Our first course, cream of turnip and white truffle, glazed button onions definitely set the tone for the entire menu. A warm appetiser, made from in-season ingredients helped to fight against the cold outside and ready our appetites. Though not a big bowl, it’s size did not reflect upon the massive flavours contained in each mouthful.

Turnip soup

We diverged at the next dish, Luca opting for the ravioli of snails in Chablis, garlic froth, red wine jus

Snail Ravioli

I wanted to order the crayfish and lobster cannelloni with tarragon, Jerusalem Artichoke Soubise, Shellfish Cappuccino . Although dangerously looking like something you wouldn’t normally see at the dinner table, the cannelloni was divine. Each mouthful burst with the taste of the sea and the last bite wanting for me. Generous with the amount of crayfish and lobster, I have no idea how they make their money with this dish on the menu (I hope they do make money so I can go back and try some others)


Our next dish was a Seared fillet of John Dory, carrot and ginger risotto, lemon and saffron broth. The piece of fish was large – much more than what I expected to have from a tasting menu and cooked well with its skin crisp but still full of moist flesh. The clever ginger and carrot dish helped lighten up the risotto, and my worries for an excessive, overpowering taste were fortunately not met.

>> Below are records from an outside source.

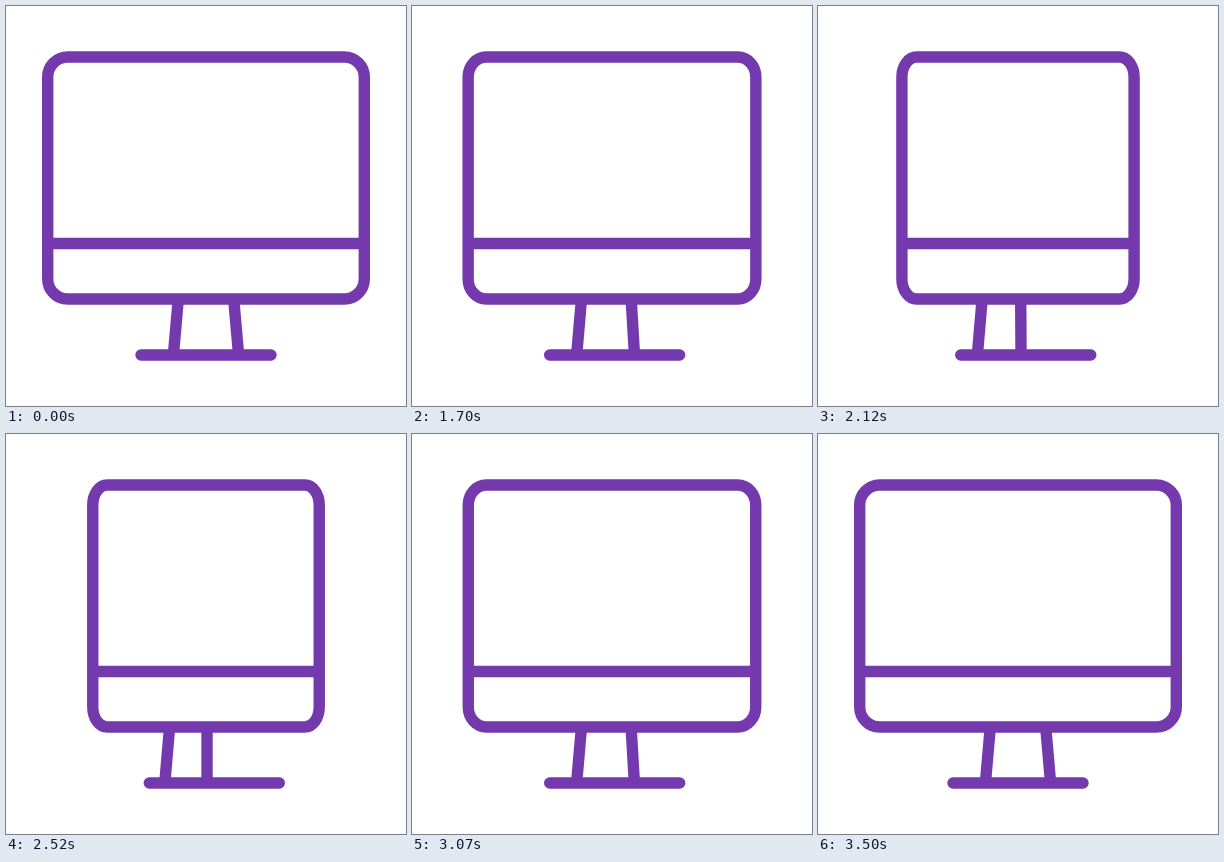
An HTML page that plays this animation: 400 by 400 pixels, repeating every 3520 ms.

```html
<!DOCTYPE html>
<html lang="en">
<head>
<meta charset="utf-8">
<title>Monitor resize</title>
<style>
  html, body { margin: 0; width: 100%; height: 100%; overflow: hidden; background: #fff; }
  svg { display: block; width: 100%; height: 100%; }
  svg * { fill: none; stroke: #743aad; stroke-width: 11.4; }
  #base { stroke-linecap: round; }
</style>
</head>
<body>
<svg viewBox="0 0 400 400">
  <path id="legs"/>
  <path id="base"/>
  <path id="divider"/>
  <rect id="frame" y="51" height="242" ry="20"/>
</svg>
<script>
  const LOOP = 3520, STEP = 25;
  const [legs, base, divider, frame] =
    ["legs", "base", "divider", "frame"].map(id => document.getElementById(id));

  // Bezier easing with control points (a, 0) and (b, 1).
  function ease(x, a, b) {
    let lo = 0, hi = 1;
    for (let i = 0; i < 30; i++) {
      const s = (lo + hi) / 2, r = 1 - s;
      if (3 * a * s * r * r + 3 * b * s * s * r + s ** 3 < x) lo = s;
      else hi = s;
    }
    return lo * lo * (3 - 2 * lo);
  }

  // 0 = wide screen, 1 = narrow screen
  function narrowing(t) {
    if (t <= 1500 || t >= 3500) return 0;
    return t < 2500
      ? ease((t - 1500) / 1000, 0.333, 0)
      : 1 - ease((t - 2500) / 1000, 0.6, 0.4);
  }

  function draw(time) {
    const shown = Math.floor((time % LOOP) / 10) * 10;
    const p = narrowing(Math.floor((shown + 5) / STEP) * STEP);
    const mix = (from, to) => +(from + (to - from) * p).toFixed(3);

    const left = mix(41.7, 86.8), width = 400 - 2 * left;
    frame.setAttribute("x", left);
    frame.setAttribute("width", width);
    frame.setAttribute("rx", mix(20, 14.3));
    divider.setAttribute("d", `M${left} 237.5h${width}`);
    legs.setAttribute("d",
      `M${mix(172.3, 163.6)} 293L${mix(167.4, 158.8)} 349` +
      `M${mix(227.7, 201)} 293L${mix(232.6, 201)} 349`);
    base.setAttribute("d", `M${mix(135, 143.3)} 349h130`);
  }

  const start = performance.now();
  function tick() {
    draw(performance.now() - start);
    requestAnimationFrame(tick);
  }
  tick();
</script>
</body>
</html>
```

John Dory

We both ordered the same dish out of the next selection. Slow cooked boar, celeriac purée, braised root vegetables, sauce civet. It wasn’t the strongest tasting boar that I’ve had (a good thing) but the meat was tender and fell apart easily and was exactly what I wanted to eat as a main dish on a cold winter day. The braised root vegetables, though cooked still had some bite and the celeriac purée really brought the whole dish together.

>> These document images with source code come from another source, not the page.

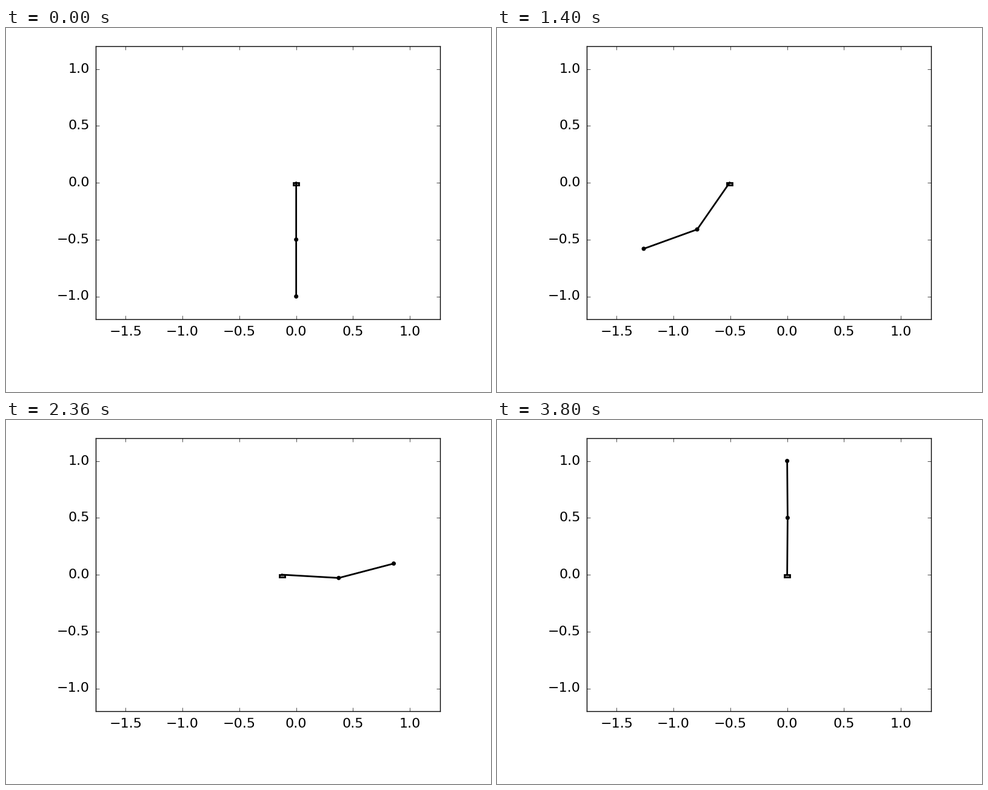
These frames come from a looping animation (800 px wide and 600 px high, 3.84 s). A matplotlib script:

```python
"""Swing-up of a double pendulum on a cart.

The motion is solved from the equations of motion through a few key poses.
"""
import numpy as np
import matplotlib.pyplot as plt
from matplotlib.animation import FuncAnimation
from matplotlib.lines import Line2D
from matplotlib.patches import Circle, Rectangle

FRAMES, INTERVAL = 96, 40
ROD = 0.5
GRAVITY = 9.81 / ROD * (INTERVAL / 1000) ** 2   # per frame squared
MASS_RATIO = 0.5                                # outer mass / both masses
PI = np.pi

# frame: cart, inner angle, outer angle (from hanging)
POSES = {
    0: (0, 0, 0),
    21: (-0.653, 0.061, 0.507),
    35: (-0.507, -0.607, -1.224),
    51: (0.265, 0.150, 0.182),
    66: (-0.763, 2.285, 2.285),
    77: (0.032, 3.332, 3.104),
    95: (0, PI - 0.008, PI + 0.008),
}
# Way points between the poses: the cart, and the outer bob
CART = {14: -0.369, 42: -0.14, 70: -0.571, 84: 0.067}
TIP = {28: (-0.964, -0.96), 56: (0.993, -0.373)}


def bobs(q):
    """Positions of the inner and the outer bob."""
    x, a, b = np.moveaxis(q, -1, 0)
    inner = np.stack([x + ROD * np.sin(a), -ROD * np.cos(a)], -1)
    return inner, inner + ROD * np.stack([np.sin(b), -np.cos(b)], -1)


def residuals(flat, weight):
    q = flat.reshape(-1, FRAMES, 3)
    acc = np.diff(q, 2, axis=1)
    vel = (q[:, 2:] - q[:, :-2]) / 2
    a, b = q[:, 1:-1, 1], q[:, 1:-1, 2]
    push = acc[..., 0] / ROD
    c, s = np.cos(a - b), np.sin(a - b)
    inner = (acc[..., 1] + MASS_RATIO * (c * acc[..., 2] + s * vel[..., 2] ** 2)
             + GRAVITY * np.sin(a) + push * np.cos(a))
    outer = (acc[..., 2] + c * acc[..., 1] - s * vel[..., 1] ** 2
             + GRAVITY * np.sin(b) + push * np.cos(b))
    jerk = np.diff(q, 4, axis=1)
    parts = [
        weight * inner,
        weight * outer,
        100 * jerk[..., 0],
        20 * jerk[..., 1:],
        600 * (q[:, list(POSES)] - list(POSES.values())),
        300 * (q[:, list(CART), 0] - list(CART.values())),
        100 * (bobs(q)[1][:, list(TIP)] - list(TIP.values())),
        300 * (q[:, 1] - q[:, 0]),       # at rest at both ends
        300 * (q[:, -1] - q[:, -2]),
    ]
    return np.concatenate([p.reshape(len(q), -1) for p in parts], axis=1)


def refine(z, weight, rounds=15):
    """Levenberg-Marquardt steps for one weight of the equations of motion."""
    eps, damping = 1e-6, 1e-3
    nudges = eps * np.eye(z.size)
    r = residuals(z, weight)[0]
    for _ in range(rounds):
        jac = (residuals(z + nudges, weight) - r).T / eps
        normal, slope = jac.T @ jac, jac.T @ r
        for _ in range(8):
            damped = normal + damping * np.diag(np.diag(normal))
            trial = z - np.linalg.solve(damped, slope)
            r_new = residuals(trial, weight)[0]
            if r_new @ r_new < r @ r:
                break
            damping *= 6
        else:
            return z
        z, r = trial, r_new
        damping = max(damping / 6, 1e-9)
    return z


def swing_up():
    keys = np.array(list(POSES.values()))
    z = np.column_stack([np.interp(range(FRAMES), list(POSES), k)
                         for k in keys.T]).ravel()
    for weight in (0, 20, 80, 250, 600):
        z = refine(z, weight)
    return z.reshape(FRAMES, 3)


motion = swing_up()
inner_path, outer_path = bobs(motion)

plt.style.use("classic")
plt.rcParams.update({"font.family": "DejaVu Sans", "font.size": 16})
fig = plt.figure(figsize=(8, 6), dpi=100, facecolor="white")
ax = fig.add_axes([0.185, 0.2, 0.71, 0.75])
ax.set_xlim(-1.7633, 1.266)
ax.set_ylim(-1.2, 1.2)
ax.set_xticks(np.arange(-1.5, 1.1, 0.5))
ax.set_yticks(np.arange(-1, 1.1, 0.5))
ax.tick_params(axis="x", pad=8)
ax.tick_params(axis="y", pad=7.3)

CAR_W, CAR_H = 0.05, 0.02
car = Rectangle((0, -CAR_H), CAR_W, CAR_H, facecolor="0.75",
                edgecolor="black", linewidth=2, zorder=0.9)
joint = Circle((0, 0), 0.005, color="black")
balls = [Circle((0, 0), 0.015, color="black", zorder=2) for _ in range(2)]
rods = [Line2D([], [], color="black", linewidth=2, zorder=1) for _ in range(2)]
for patch in (car, joint, *balls):
    ax.add_patch(patch)
for rod in rods:
    ax.add_line(rod)


def draw(i):
    x = motion[i, 0]
    points = [(x, 0), inner_path[i], outer_path[i]]
    car.set_x(x - CAR_W / 2)
    joint.center = points[0]
    for k in range(2):
        balls[k].center = tuple(points[k + 1])
        rods[k].set_data(*zip(points[k], points[k + 1]))
    return (car, joint, *balls, *rods)


anim = FuncAnimation(fig, draw, frames=FRAMES, interval=INTERVAL,
                     init_func=lambda: draw(0), repeat=True, repeat_delay=0)
plt.show()
```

Wild boar

A short intercourse of dessert was a light vanilla rice pudding, orange tuille and was strangely the star of the evening. The flavours really burst out of this simple dish and the rice pudding cleverly made light by turning it into a type of ice-cream (it’s going to win my heart over). Combined with the crunch of the well executed tuille it had a contrast of textures that made consuming it a pleasure.

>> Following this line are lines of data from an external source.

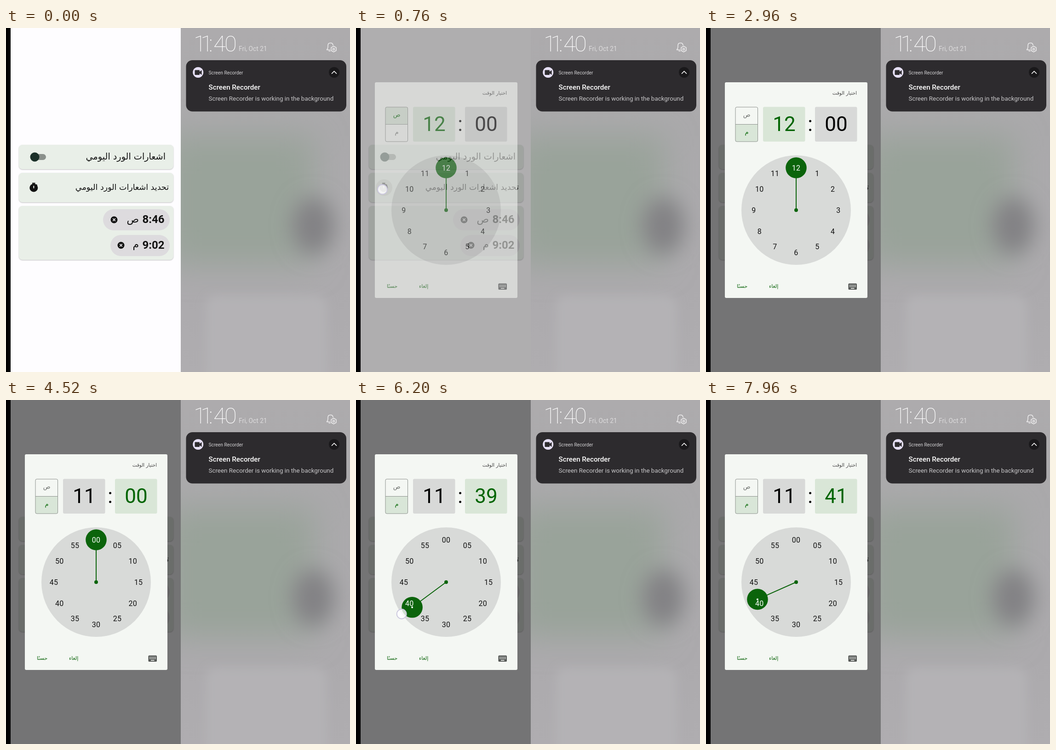
These frames come from a looping animation (748 by 748 pixels, 8 s). An HTML page:

```html
<!DOCTYPE html>
<html lang="ar">
<head>
<meta charset="utf-8">
<title>Time picker</title>
<style>
  html, body { margin: 0; width: 100%; height: 100%; overflow: hidden; background: #000; }
  svg { display: block; width: 748px; height: 748px; font-family: Roboto, "DejaVu Sans", sans-serif; }
  .ar { font-family: "DejaVu Sans", sans-serif; }
  .card { fill: #e9efe8; filter: drop-shadow(0 1px 1px rgba(0, 0, 0, .25)); }
  .chip { fill: #dddbde; }
  .mid { text-anchor: middle; }
  .end { text-anchor: end; }
  .big { font-size: 44px; text-anchor: middle; }
  .line { fill: none; stroke-linecap: round; stroke-linejoin: round; }
  .labels { font-size: 16px; text-anchor: middle; letter-spacing: .3px; }
</style>
</head>
<body>
<svg viewBox="0 0 748 748">
  <defs>
    <filter id="soft" x="-60%" y="-60%" width="220%" height="220%"><feGaussianBlur stdDeviation="34"/></filter>
    <filter id="softer" x="-80%" y="-80%" width="260%" height="260%"><feGaussianBlur stdDeviation="23"/></filter>
    <filter id="edge" x="-30%" y="-30%" width="160%" height="160%"><feGaussianBlur stdDeviation="10"/></filter>
    <linearGradient id="wall" x2="0" y2="1">
      <stop offset="0" stop-color="#adabad"/>
      <stop offset=".3" stop-color="#aaa9ab"/>
      <stop offset=".75" stop-color="#acaaad"/>
      <stop offset="1" stop-color="#afadb0"/>
    </linearGradient>
    <clipPath id="rightHalf"><path d="M380 0H748V748H380z"/></clipPath>
    <clipPath id="knobClip"><circle class="knob" r="22.8"/></clipPath>
    <g id="remove">
      <circle r="7.5" fill="#111"/>
      <path d="M-2.8-2.8 2.8 2.8M2.8-2.8-2.8 2.8" stroke="#e5e3e6" stroke-width="1.7"/>
    </g>
  </defs>

  <!-- settings screen -->
  <path d="M10 0H380V748H10z" fill="#fefdff"/>
  <rect class="card" x="28" y="254" width="336" height="53" rx="8"/>
  <rect class="card" x="28" y="315" width="336" height="64" rx="8"/>
  <rect class="card" x="28" y="387" width="336" height="117" rx="8"/>
  <rect x="55" y="274" width="32" height="13" rx="6.5" fill="#8a908b"/>
  <circle cx="62.5" cy="280.5" r="10" fill="#1b3029"/>
  <g fill="#111">
    <text class="ar end" x="347" y="286" font-size="19.2">اشعارات الورد اليومي</text>
    <text class="ar end" x="354" y="352" font-size="17.5">تحديد اشعارات الورد اليومي</text>
    <circle cx="60.3" cy="347.5" r="9"/>
    <path d="M57 336.500h6.500v2.200H57zM66 339.500l2.300 2.300-1.500 1.500-2.300-2.300z"/>
    <path d="M60.300 343v5.500" stroke="#e9efe8" stroke-width="2"/>
    <rect class="chip" x="211" y="394" width="145" height="46" rx="23"/>
    <rect class="chip" x="227" y="450" width="129" height="46" rx="23"/>
    <g font-size="24" font-weight="700" class="end">
      <text x="344.500" y="424">8:46</text>
      <text x="344.500" y="479.500">9:02</text>
    </g>
    <g class="ar end" font-size="22">
      <text x="289" y="423">ص</text>
      <text x="289" y="478">م</text>
    </g>
    <use href="#remove" x="235" y="417"/>
    <use href="#remove" x="250" y="472.500"/>
  </g>
  <circle id="ripple" cx="61" cy="347" r="18" fill-opacity=".13"/>
  <path id="scrim" d="M10 0H380V748H10z"/>

  <!-- picker dialog -->
  <g id="dialog">
    <rect x="41" y="118" width="310" height="469" rx="3" fill="#f4f7f3"/>
    <text class="ar end" x="328" y="145" font-size="10.300" fill="#444">اختيار الوقت</text>
    <path id="half" fill="#d9e6d8"/>
    <rect x="64" y="172" width="48.500" height="75" rx="3" fill="none" stroke="#8d918d"/>
    <path d="M64 209.500h48.500" stroke="#8d918d"/>
    <g class="ar mid" font-size="13">
      <text id="am" x="88.500" y="193">ص</text>
      <text id="pm" x="88.500" y="231">م</text>
    </g>
    <rect id="hourBox" x="124" y="171.500" width="91.500" height="75.500" rx="3"/>
    <rect id="minuteBox" x="237" y="171.500" width="91.500" height="75.500" rx="3"/>
    <text id="hour" class="big" x="170" y="224"></text>
    <text id="minute" class="big" x="283" y="224"></text>
    <text class="big" x="226.500" y="224">:</text>
    <circle cx="196" cy="396" r="119" fill="#d8dad8"/>
    <g class="labels" fill="#111"></g>
    <g fill="#0b640b">
      <path id="hand" stroke="#0b640b" stroke-width="2"/>
      <circle cx="196" cy="396" r="4"/>
      <circle class="knob" r="22.800"/>
    </g>
    <g clip-path="url(#knobClip)"><g class="labels" fill="#fff"></g></g>
    <circle id="pip" class="knob" r="2" fill="#fff"/>
    <g class="ar" font-size="11" fill="#0b640b">
      <text x="67" y="565">حسنًا</text>
      <text x="137" y="565">إلغاء</text>
    </g>
    <rect x="309.500" y="555.500" width="18.500" height="13.500" rx="1.800" fill="#555856"/>
    <path d="M312 559.300h14M312 562.400h14" stroke="#f4f7f3" stroke-width="1.700" stroke-dasharray="1.800 1.200"/>
    <path d="M315 566.200h7.500" stroke="#f4f7f3" stroke-width="1.700"/>
  </g>
  <circle id="touch" r="10.500" fill="#fff" fill-opacity=".8" stroke="#cbc7de" stroke-width="1.800"/>

  <!-- notification shade -->
  <g clip-path="url(#rightHalf)">
    <path d="M380 0H748V748H380z" fill="url(#wall)"/>
    <rect x="345" y="235" width="325" height="280" fill="#99a39a" filter="url(#soft)"/>
    <ellipse cx="668" cy="430" rx="45" ry="62" fill="#828184" filter="url(#softer)"/>
    <rect x="435" y="582" width="262" height="220" rx="22" fill="#b4b2b5" filter="url(#edge)"/>
  </g>
  <g fill="#fff">
    <text x="408 423 441 451 475" y="51" font-size="49" font-weight="200">11:40</text>
    <text x="506" y="50" font-size="13.800" fill="#dddcdd">Fri, Oct 21</text>
    <g class="line" stroke="#efeeef" stroke-width="1.500">
      <path d="M704 47.500H697.500Q700 45 700 41V38Q700 32.500 705.500 32.500T711 37.500M702 50h3"/>
      <path d="M712.500 39.500 718 42.700V49L712.500 52 707 49V42.700z"/>
      <circle cx="712.500" cy="46" r="2"/>
    </g>
    <rect x="391.500" y="70" width="348.500" height="111.500" rx="14" fill="#2d2b2e"/>
    <circle cx="417.700" cy="96.500" r="11.500" fill="#e6e0f6"/>
    <path d="M410.500 92.500q0-1 1-1h8.500q1 0 1 1v2.500l4.500-3.500v10.500l-4.500-3.500v2.500q0 1-1 1h-8.500q-1 0-1-1z" fill="#2d2b2e"/>
    <circle cx="713.500" cy="96.500" r="11.500" fill="#19181a"/>
    <path class="line" d="M708.500 99l5-5 5 5" stroke="#fff" stroke-width="1.700"/>
    <text x="440.500" y="100.500" font-size="10.250" fill="#d5d4d6">Screen Recorder</text>
    <text x="440.500" y="133.500" font-size="15.200" font-weight="500">Screen Recorder</text>
    <text x="440.500" y="158" font-size="13.400" fill="#c9c8ca">Screen Recorder is working in the background</text>
  </g>
</svg>
<script>
const DURATION = 8000, CENTER = { x: 196, y: 396 };
const PM_AT = 2120, HOUR_AT = 3640, MINUTES_AT = 3840;
const GREEN = '#006400';

// Dragged minute value over time: [ms, minutes]
const DRAG = [[4760, 0], [5200, 12], [5640, 27.9], [6200, 38.9], [6700, 41]];
const DRAG_END = 7240;
// Single taps: [from, to, x, y]
const TAPS = [[600, 800, 57.5, 351], [2000, 2160, 88, 230], [3600, 3840, 149, 316]];

const $ = id => document.getElementById(id);
const clamp = v => Math.min(1, Math.max(0, v));
const ramp = (t, from, to) => clamp((t - from) / (to - from));
const pad = n => String(n).padStart(2, '0');
const set = (el, attrs) => { for (const k in attrs) el.setAttribute(k, attrs[k]); };

function polar(degrees, radius) {
  const a = degrees * Math.PI / 180;
  return { x: CENTER.x + radius * Math.sin(a), y: CENTER.y - radius * Math.cos(a) };
}

function keyed(points, t) {
  let value = points[0][1];
  for (let i = 1; i < points.length; i++) {
    const [t0, v0] = points[i - 1], [t1, v1] = points[i];
    if (t >= t0) value = v0 + (v1 - v0) * ramp(t, t0, t1);
  }
  return value;
}

const labelGroups = [...document.querySelectorAll('.labels')];
for (const group of labelGroups) {
  for (let i = 0; i < 12; i++) {
    const { x, y } = polar(i * 30, 92);
    const text = document.createElementNS('http://www.w3.org/2000/svg', 'text');
    set(text, { x, y: y + 5.5 });
    group.append(text);
  }
}
const knobs = document.querySelectorAll('.knob');

function styleField(name, value, active) {
  set($(name + 'Box'), { fill: active ? '#d9e6d7' : '#d8d9d8' });
  set($(name), { fill: active ? GREEN : '#000' });
  $(name).textContent = value;
}

function drawTouch(t, dragAngle) {
  let touch = TAPS.find(([from, to]) => t >= from - 40 && t < to + 80);
  if (t >= DRAG[0][0] && t < DRAG_END + 80) {
    const p = polar(dragAngle + 1, 119);
    touch = [DRAG[0][0], DRAG_END, p.x, p.y];
  }
  if (!touch) return set($('touch'), { opacity: 0 });
  const [from, to, cx, cy] = touch;
  set($('touch'), { cx, cy, opacity: ramp(t, from - 40, from) * (1 - ramp(t, to, to + 80)) });
}

function render(t) {
  const shown = ramp(t, 680, 820);
  set($('scrim'), { 'fill-opacity': .54 * shown });
  set($('dialog'), { opacity: shown });
  set($('ripple'), { opacity: ramp(t, 600, 680) * (1 - ramp(t, 780, 980)) });

  const isPm = t >= PM_AT, minutesMode = t >= MINUTES_AT;
  set($('half'), { d: `M64 ${isPm ? 209.5 : 172}h48.5v37.5H64z` });
  set($('am'), { fill: isPm ? '#6b6e6b' : GREEN });
  set($('pm'), { fill: isPm ? GREEN : '#6b6e6b' });

  const minutes = keyed(DRAG, t);
  styleField('hour', t < HOUR_AT ? 12 : 11, !minutesMode);
  styleField('minute', pad(Math.round(minutes)), minutesMode);

  for (const group of labelGroups)
    [...group.children].forEach((label, i) => {
      label.textContent = minutesMode ? pad(i * 5) : i || 12;
    });

  let angle = t < HOUR_AT ? 0 : 330;
  if (minutesMode) {
    const settle = 1 - ramp(t, MINUTES_AT, MINUTES_AT + 200);
    angle = minutes * 6 - 30 * settle * settle;
  }
  const knob = polar(angle, 92);
  knobs.forEach(el => set(el, { cx: knob.x, cy: knob.y }));
  set($('hand'), { d: `M${CENTER.x} ${CENTER.y}L${knob.x} ${knob.y}` });
  set($('pip'), { opacity: Math.round(angle) % 30 ? 1 : 0 });
  drawTouch(t, minutes * 6);
}

const start = performance.now();
function tick() {
  render((performance.now() - start) % DURATION);
  requestAnimationFrame(tick);
}
tick();
</script>
</body>
</html>
```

Vanilla rice pudding

We split at the other dessert course as well. Luca ordering the orange segment salad marinated with Campari, pain de gêne, grand manier ice-cream. It looked really good though I didn’t taste it.

Orange segment salad

Even though I am not the biggest souffle fan, I still ordered the blueberry and pistachio souffle, blueberry sorbet and pistachio creme anglaise. An impressive, light souffle arrived and a little bit of table-side dining when the waiter struck the souffle lightly (it remained fluffy) before pouring in the pistachio creme anglaise. Though skeptical, the flavours worked wonderfully. I should really have had no doubt.


A really wonderful evening with hospital service, amazing food and good surrounds. Go now, support it’s business and enjoy the great valued-meal there.

Name: Morgan M
Found at: 50 Long Lane, London, EC1A 9EJ
Website: http://www.morganm.com/

Anzac Biscuit Recipe

Teams who get to work with me know of my tradition of trying to make Anzac Biscuits every year. Unfortunately I was travelling on this year’s one, so I ended up making some the week before to celebrate. They are really easy to make and taste soooo good.

Anzac biscuit before baking


  • 1 cup plain flour
  • 1 cup sugar
  • 1 cup rolled oats
  • 3/4 cup desiccated coconut
  • 125g butter
  • 2 tablespoons of golden syrup
  • 1 teaspoon bicarbonate of soda
  • 2 tablespoons of boiling water

Anzac Biscuits


  1. Mix most of the dry ingredients together (flour, oats, sugar and coconut)
  2. Melt the butter and golden syrup over a gentle heat
  3. Dissolve the bicarbonate of soda in the water, stir that mixture into the butter and golden syrup mix and pour over the dry ingredients. Mix until you can’t see any more white flour.
  4. Put heaped tablespoons of the mixture (allowing for spreading) onto greased or lined baking trays
  5. Bake in a moderate (180C) over for about 15-20 minutes til golden
  6. Remove from the oven when you’re happy with their colour, leave on the tray for a short time and then lift them off with a spatula to cool on wire racks.

Anzac Biscuits

The best. Enjoy!